NSF International published the first American National Standard for commercial and residential onsite water reuse treatment systems. NSF/ANSI 350: Onsite Residential and Commercial Reuse Treatment Systems establishes criteria to improve awareness and acceptance of water reuse technologies that reduce impacts on the environment, municipal water and wastewater treatment facilities, and energy costs. According to the American Water Works Association, 84 percent of residential water is used in non-drinking (non-potable) water applications, such as lawn irrigation, laundry and toilet flushing. According to NSF, residential and commercial builders, architects and regulators are turning to onsite wastewater reuse systems as a solution to increasing water scarcity and energy costs associated with the treatment and distribution of municipal water and wastewater.??NSF says certifying a water reuse system to NSF/ANSI 350 also satisfies requirements for leading green building programs.
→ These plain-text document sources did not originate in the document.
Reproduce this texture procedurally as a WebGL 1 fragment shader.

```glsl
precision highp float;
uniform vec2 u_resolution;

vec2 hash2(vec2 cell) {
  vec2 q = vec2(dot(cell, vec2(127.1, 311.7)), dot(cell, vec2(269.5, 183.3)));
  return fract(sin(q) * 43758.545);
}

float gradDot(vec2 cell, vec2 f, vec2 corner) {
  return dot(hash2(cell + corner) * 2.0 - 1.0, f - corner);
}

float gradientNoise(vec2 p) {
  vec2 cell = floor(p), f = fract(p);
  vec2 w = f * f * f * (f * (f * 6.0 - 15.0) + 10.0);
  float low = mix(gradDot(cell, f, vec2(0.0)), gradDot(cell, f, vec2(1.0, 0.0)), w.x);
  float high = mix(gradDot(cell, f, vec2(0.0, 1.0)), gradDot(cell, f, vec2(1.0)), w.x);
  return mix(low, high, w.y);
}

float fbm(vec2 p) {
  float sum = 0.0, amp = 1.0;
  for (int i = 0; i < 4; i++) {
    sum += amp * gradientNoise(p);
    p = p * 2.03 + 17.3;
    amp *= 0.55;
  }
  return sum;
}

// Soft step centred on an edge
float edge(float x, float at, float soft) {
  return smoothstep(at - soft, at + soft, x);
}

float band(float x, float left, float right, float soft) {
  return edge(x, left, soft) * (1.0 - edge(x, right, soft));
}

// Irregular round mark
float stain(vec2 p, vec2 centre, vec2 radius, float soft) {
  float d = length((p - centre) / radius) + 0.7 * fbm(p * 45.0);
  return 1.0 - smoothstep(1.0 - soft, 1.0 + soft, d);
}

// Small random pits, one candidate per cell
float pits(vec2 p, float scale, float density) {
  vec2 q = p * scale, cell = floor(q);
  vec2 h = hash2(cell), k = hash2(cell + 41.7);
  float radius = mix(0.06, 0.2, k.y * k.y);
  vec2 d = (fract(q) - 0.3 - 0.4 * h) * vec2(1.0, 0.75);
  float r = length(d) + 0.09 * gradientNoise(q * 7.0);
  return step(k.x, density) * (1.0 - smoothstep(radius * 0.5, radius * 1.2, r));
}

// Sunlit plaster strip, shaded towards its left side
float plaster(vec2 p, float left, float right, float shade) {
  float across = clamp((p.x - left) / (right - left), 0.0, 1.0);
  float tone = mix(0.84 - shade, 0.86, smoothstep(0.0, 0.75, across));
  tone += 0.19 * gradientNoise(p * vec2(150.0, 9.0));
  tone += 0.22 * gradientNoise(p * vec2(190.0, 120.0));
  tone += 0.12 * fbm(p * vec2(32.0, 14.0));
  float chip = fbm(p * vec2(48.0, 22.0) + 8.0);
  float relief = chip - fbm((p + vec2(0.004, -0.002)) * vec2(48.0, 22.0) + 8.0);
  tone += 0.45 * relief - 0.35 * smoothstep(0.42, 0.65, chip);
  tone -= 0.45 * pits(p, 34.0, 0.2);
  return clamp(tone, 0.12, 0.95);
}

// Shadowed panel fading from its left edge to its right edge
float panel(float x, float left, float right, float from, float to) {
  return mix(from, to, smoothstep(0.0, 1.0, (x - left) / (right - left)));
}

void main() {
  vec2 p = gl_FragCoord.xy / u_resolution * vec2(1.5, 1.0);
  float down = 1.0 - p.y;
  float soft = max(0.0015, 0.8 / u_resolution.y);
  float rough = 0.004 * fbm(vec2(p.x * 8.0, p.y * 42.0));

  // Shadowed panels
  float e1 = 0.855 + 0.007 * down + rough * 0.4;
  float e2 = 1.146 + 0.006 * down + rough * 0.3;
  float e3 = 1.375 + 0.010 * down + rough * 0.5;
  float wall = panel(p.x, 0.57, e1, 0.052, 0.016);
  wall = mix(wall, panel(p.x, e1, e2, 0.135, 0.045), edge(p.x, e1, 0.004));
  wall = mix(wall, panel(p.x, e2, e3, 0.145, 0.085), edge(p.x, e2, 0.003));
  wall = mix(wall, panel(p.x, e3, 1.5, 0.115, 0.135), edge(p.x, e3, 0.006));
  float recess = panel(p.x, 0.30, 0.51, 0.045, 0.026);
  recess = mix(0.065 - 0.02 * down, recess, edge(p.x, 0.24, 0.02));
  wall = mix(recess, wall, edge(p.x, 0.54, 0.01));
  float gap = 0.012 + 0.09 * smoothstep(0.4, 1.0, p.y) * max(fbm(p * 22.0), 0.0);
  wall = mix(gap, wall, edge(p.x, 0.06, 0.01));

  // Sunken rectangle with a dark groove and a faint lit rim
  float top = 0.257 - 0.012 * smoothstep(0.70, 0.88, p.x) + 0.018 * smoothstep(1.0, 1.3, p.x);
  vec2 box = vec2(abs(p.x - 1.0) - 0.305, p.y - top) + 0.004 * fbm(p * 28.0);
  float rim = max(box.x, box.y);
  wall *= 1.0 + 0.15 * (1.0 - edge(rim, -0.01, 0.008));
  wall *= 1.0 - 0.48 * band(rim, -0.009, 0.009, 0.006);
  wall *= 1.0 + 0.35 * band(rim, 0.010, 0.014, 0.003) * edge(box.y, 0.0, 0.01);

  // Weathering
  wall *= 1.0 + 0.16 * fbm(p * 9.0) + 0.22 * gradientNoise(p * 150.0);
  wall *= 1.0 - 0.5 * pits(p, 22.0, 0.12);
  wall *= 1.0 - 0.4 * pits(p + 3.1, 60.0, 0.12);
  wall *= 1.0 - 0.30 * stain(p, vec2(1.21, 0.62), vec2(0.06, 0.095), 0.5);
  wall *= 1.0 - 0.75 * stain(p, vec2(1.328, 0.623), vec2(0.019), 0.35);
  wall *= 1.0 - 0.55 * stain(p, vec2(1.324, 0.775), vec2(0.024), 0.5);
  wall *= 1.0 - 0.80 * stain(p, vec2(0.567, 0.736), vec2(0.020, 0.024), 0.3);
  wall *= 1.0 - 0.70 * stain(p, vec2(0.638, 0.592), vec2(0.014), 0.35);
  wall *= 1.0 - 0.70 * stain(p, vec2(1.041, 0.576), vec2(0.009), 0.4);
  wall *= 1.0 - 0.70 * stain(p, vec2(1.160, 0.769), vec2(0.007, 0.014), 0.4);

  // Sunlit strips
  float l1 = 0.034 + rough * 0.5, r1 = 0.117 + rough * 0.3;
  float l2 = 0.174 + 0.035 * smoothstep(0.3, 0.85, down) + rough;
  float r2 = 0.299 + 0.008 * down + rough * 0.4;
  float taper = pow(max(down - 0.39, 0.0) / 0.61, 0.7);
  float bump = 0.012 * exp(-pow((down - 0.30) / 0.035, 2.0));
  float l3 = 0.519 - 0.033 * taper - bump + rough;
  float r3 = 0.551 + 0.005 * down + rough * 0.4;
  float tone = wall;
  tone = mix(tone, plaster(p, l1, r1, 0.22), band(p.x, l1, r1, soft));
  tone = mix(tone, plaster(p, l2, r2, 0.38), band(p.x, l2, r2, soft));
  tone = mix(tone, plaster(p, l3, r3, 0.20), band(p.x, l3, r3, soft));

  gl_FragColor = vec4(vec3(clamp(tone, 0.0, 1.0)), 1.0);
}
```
The U.S. Green Building Council (usgbc.org) has included reference to NSF/ANSI 350 in their LEED (Leadership in Energy and Environmental Design) Building Design & Construction 2012 Draft Standard. Products certified to NSF/ANSI 350 also could satisfy graywater use strategies under the National Association of Home Builders (NAHB) National Green Building Certification program as an innovative practice, NSF says.
NSF developed this standard for evaluating onsite water reuse technologies to ensure the systems properly treat graywater (i.e., wastewater generated from activities such as laundry and bathing) and combined wastewater (i.e., all sources of wastewater generated within a residence or building) for reuse in non-potable applications. NSF/ANSI 350 establishes materials, design and construction, and performance requirements for onsite residential and commercial water reuse treatment systems and sets water quality requirements for the reduction of chemical and microbiological contaminants for non-potable water use. Treated wastewater (i.e., treated effluent) can be used for restricted indoor water use, such as toilet and urinal flushing, and outdoor unrestricted water use, such as lawn irrigation.
Shawnee, Kansas-based Bio-Microbics Inc., a manufacturer of clean technologies, is the first company to earn NSF/ANSI 350 certification for their Bio-Barrier membrane bioreactor (MBR). (Read more here.)
To learn more about the NSF/ANSI 350 testing and certification program, click here.